"Brian Cowen, staying on not just as Taoiseach but as leader of Fianna Fail, is prepared for the battle," Mr Curran said.
Mr Martin insisted he did not feel isolated.
The numbers voting for or against the Taoiseach in the secret ballot will not be made known.
Noel O'Flynn, a backbencher who has declared in favour of Mr Martin, said he wanted change after watching the party's slump in opinion polls as well as the popularity of the Taoiseach.
"We're looking at the possible wipeout of the party," Mr O'Flynn said.
Mr Cowen said he was confident he would survive the motion.
"I'm confident of the outcome," the Taoiseach told Clare FM.
"I had a very detailed consultation with all TDs in the party. I'm very heartened by that process."
He signalled the issue of Mr Martin's resignation may arise after the parliamentary party meeting.
"Micheal has made the offer of resignation and I told him that it is not something I would accept at the present time while this debate is going on and we'll see in the aftermath of the parliamentary party meeting what the right and proper course of action to take is," he said.
IT was Enda Kenny who spotted the internal tension at play within Fianna Fail.

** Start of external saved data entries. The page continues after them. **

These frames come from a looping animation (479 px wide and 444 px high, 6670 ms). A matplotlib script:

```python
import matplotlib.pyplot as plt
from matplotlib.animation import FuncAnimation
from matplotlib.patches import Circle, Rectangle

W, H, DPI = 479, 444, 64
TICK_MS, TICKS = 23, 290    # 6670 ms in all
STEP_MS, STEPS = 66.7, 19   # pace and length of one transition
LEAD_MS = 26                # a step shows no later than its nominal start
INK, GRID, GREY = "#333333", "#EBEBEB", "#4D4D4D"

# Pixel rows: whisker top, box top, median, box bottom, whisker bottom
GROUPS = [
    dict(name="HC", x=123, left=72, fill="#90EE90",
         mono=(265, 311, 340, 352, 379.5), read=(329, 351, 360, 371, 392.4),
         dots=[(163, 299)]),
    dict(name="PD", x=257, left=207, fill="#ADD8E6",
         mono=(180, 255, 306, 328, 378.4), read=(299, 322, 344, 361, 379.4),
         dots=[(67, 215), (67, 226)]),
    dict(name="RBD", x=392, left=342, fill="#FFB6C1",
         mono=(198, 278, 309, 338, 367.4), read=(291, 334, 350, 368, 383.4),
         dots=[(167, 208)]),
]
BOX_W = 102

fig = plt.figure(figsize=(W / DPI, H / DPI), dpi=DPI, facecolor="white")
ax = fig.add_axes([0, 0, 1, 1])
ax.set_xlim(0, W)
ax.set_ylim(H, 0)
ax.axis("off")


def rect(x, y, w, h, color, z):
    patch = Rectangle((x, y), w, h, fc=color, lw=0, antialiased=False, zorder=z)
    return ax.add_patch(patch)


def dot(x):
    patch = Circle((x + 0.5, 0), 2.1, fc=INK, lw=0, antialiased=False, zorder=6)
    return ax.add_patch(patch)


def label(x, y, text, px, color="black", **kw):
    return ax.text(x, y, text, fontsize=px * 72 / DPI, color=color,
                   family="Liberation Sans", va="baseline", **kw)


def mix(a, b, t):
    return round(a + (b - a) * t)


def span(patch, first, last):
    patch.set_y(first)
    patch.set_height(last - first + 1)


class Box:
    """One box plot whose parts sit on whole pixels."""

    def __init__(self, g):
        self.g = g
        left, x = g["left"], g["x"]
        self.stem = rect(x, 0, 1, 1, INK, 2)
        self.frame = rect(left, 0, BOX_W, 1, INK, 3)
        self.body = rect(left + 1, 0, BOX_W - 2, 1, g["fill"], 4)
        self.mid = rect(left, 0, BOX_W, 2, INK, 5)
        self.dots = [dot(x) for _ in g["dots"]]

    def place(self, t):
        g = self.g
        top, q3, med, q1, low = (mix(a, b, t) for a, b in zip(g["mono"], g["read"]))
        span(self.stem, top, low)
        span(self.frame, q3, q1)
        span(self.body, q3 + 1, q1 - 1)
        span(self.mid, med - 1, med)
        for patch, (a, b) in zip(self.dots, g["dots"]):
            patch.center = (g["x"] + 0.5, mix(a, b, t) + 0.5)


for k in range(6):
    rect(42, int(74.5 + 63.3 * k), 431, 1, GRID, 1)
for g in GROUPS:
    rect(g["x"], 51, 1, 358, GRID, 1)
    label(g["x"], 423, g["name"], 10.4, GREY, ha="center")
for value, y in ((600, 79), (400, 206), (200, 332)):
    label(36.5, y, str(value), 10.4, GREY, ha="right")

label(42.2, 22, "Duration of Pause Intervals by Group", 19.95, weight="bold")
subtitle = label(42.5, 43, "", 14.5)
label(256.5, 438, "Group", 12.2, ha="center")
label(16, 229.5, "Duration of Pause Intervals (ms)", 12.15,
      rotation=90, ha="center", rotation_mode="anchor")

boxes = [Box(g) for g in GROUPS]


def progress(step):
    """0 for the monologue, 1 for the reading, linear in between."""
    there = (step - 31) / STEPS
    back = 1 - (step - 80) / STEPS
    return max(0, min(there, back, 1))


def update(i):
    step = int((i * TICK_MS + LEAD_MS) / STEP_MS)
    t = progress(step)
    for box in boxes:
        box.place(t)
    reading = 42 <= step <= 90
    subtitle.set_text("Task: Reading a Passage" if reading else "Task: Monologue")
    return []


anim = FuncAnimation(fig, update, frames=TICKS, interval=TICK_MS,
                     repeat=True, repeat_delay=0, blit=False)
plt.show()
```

Last Wednesday in the Dail, as Brian Cowen explained his golf outing with Sean FitzPatrick, Micheal Martin sat further away from the Taoiseach than usual, studiously examining his performance.